# [Your assignment]
For each line below that includes the word "Math", make a copy.

··· Data to process

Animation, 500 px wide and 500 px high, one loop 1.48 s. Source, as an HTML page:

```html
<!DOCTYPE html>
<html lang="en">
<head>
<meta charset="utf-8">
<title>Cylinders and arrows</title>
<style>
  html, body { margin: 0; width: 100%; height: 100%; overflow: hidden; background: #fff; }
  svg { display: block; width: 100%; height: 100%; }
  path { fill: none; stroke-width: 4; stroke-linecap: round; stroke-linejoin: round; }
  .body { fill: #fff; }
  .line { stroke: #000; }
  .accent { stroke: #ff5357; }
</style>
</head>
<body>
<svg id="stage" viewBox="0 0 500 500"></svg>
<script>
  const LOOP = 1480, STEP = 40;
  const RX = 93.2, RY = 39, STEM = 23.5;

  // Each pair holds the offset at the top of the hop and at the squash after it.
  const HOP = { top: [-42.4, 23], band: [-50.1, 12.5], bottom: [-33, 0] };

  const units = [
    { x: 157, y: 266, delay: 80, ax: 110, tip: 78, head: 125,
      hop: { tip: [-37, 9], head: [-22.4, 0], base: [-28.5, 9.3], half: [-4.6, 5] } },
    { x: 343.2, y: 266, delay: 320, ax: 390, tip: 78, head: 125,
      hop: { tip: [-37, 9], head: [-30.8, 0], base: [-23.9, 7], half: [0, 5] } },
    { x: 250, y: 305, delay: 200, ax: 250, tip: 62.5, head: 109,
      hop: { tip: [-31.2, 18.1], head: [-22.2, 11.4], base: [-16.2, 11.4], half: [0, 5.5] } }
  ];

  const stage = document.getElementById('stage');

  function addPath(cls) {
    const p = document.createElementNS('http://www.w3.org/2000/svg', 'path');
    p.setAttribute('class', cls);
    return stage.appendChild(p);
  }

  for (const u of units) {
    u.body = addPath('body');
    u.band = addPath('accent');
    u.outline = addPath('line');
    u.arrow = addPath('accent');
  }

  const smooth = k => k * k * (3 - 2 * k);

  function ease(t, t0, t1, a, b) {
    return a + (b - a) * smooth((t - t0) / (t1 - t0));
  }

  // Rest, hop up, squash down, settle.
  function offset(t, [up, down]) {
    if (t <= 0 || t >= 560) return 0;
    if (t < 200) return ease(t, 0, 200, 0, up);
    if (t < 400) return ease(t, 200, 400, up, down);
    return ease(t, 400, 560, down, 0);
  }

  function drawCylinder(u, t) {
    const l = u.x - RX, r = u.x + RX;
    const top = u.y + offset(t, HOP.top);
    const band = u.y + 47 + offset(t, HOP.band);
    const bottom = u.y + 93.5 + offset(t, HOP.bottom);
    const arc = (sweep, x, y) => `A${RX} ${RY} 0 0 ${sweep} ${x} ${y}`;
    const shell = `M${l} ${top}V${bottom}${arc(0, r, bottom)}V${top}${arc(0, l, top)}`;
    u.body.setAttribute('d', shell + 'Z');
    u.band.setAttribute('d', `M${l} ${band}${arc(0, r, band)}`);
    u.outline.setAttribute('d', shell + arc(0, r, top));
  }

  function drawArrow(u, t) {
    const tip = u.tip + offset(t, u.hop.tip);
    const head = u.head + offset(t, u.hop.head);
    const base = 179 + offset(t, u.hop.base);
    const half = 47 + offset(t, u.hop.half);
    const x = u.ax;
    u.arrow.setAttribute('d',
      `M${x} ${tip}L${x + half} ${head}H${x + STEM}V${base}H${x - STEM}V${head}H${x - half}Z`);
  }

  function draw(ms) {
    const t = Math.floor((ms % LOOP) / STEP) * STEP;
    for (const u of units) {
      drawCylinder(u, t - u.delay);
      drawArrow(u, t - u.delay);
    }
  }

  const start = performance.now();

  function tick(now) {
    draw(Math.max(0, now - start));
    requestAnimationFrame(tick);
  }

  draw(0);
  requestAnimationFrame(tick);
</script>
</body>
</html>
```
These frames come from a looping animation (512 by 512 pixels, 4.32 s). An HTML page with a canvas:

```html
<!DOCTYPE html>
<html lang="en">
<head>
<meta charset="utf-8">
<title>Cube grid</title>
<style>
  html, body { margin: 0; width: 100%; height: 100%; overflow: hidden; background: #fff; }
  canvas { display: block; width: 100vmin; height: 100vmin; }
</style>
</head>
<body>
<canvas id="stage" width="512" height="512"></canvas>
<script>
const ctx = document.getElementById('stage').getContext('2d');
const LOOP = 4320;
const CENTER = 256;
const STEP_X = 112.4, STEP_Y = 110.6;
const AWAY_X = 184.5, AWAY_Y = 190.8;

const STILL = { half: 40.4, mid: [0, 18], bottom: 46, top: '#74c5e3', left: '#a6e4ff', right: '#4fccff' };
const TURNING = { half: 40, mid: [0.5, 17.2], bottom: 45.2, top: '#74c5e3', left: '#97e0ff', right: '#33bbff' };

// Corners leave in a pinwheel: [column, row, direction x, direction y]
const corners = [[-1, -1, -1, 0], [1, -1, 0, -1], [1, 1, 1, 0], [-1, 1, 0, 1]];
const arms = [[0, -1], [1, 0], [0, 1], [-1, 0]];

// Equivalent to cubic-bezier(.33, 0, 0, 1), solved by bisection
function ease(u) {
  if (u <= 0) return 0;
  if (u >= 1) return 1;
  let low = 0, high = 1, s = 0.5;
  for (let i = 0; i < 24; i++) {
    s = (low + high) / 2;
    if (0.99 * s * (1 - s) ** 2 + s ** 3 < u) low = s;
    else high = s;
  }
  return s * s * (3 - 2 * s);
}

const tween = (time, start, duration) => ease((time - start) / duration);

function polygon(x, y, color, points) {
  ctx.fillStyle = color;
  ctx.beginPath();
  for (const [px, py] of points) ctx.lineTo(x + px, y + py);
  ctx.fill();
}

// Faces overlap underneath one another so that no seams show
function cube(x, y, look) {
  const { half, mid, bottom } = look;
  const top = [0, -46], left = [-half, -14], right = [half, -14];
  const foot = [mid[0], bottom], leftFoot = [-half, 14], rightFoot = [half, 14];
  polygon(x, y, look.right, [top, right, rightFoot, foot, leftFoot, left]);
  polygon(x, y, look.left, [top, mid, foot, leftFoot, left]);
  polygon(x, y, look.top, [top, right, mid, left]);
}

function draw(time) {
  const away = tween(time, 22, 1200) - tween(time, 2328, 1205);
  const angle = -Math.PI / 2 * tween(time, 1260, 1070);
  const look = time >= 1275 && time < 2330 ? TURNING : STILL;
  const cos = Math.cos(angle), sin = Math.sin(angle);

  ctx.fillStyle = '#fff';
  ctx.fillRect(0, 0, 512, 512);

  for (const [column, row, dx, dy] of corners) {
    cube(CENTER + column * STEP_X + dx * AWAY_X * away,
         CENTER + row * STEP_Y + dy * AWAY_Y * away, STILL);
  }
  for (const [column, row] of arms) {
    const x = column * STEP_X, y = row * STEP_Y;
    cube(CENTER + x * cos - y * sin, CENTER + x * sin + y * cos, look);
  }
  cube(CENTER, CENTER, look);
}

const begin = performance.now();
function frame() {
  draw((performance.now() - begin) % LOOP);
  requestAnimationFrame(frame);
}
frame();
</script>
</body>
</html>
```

······
··· Data to process

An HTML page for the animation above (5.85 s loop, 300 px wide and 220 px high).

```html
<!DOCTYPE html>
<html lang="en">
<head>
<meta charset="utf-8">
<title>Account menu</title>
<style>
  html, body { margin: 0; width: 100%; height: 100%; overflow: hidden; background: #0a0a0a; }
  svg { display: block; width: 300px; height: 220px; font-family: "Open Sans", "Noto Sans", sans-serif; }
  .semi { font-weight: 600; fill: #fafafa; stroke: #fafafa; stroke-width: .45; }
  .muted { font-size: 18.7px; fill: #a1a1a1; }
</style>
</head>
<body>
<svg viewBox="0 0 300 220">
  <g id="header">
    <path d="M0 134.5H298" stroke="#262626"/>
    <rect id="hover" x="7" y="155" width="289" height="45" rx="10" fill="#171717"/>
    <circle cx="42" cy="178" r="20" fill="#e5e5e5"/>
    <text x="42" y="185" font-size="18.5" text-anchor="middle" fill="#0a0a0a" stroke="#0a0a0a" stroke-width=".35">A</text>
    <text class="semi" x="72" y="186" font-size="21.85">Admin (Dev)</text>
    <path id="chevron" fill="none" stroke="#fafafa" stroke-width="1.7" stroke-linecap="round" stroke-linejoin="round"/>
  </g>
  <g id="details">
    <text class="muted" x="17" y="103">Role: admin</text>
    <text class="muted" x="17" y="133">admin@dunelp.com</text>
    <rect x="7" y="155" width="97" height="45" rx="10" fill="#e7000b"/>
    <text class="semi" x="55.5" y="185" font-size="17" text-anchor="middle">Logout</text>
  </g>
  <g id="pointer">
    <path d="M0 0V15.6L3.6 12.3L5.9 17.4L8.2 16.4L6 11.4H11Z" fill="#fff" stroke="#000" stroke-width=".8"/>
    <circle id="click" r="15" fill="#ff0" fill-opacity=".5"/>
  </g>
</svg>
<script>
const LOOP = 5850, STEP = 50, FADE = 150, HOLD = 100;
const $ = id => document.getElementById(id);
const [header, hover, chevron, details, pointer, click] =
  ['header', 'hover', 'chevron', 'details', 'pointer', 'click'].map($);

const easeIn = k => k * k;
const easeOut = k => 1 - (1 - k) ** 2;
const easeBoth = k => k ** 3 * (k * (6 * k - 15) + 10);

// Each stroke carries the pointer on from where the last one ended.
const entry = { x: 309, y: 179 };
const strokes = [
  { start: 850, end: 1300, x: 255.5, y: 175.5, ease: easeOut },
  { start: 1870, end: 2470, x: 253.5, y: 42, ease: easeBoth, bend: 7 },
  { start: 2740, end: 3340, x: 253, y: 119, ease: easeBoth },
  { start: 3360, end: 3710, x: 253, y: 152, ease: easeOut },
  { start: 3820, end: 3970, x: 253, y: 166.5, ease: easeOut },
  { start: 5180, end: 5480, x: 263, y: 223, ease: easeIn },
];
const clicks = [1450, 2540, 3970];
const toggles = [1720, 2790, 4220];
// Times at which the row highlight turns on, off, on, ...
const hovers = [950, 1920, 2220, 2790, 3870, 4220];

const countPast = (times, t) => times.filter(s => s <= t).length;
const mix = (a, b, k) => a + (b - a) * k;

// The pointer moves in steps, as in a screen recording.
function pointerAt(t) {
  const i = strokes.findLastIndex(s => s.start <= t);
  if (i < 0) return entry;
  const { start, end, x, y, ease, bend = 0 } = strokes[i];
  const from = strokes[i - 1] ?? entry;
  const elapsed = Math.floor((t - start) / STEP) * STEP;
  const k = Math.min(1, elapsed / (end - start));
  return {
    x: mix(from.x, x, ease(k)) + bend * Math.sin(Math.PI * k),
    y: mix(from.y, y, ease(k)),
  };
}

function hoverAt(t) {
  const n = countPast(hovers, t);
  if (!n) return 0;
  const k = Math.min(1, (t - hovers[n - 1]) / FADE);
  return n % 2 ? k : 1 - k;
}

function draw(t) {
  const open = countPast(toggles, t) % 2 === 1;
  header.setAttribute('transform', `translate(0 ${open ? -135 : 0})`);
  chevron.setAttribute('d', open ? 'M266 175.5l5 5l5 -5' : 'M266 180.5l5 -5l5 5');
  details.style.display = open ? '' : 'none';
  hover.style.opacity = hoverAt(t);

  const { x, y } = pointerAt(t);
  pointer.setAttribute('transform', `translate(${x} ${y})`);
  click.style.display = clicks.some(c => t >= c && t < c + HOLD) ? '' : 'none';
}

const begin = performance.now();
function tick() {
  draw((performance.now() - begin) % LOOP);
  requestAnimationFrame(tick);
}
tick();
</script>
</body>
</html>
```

······

# [Result of this task]
    const t = Math.floor((ms % LOOP) / STEP) * STEP;
    draw(Math.max(0, now - start));
  const angle = -Math.PI / 2 * tween(time, 1260, 1070);
  const cos = Math.cos(angle), sin = Math.sin(angle);
  const elapsed = Math.floor((t - start) / STEP) * STEP;
  const k = Math.min(1, elapsed / (end - start));
    x: mix(from.x, x, ease(k)) + bend * Math.sin(Math.PI * k),
  const k = Math.min(1, (t - hovers[n - 1]) / FADE);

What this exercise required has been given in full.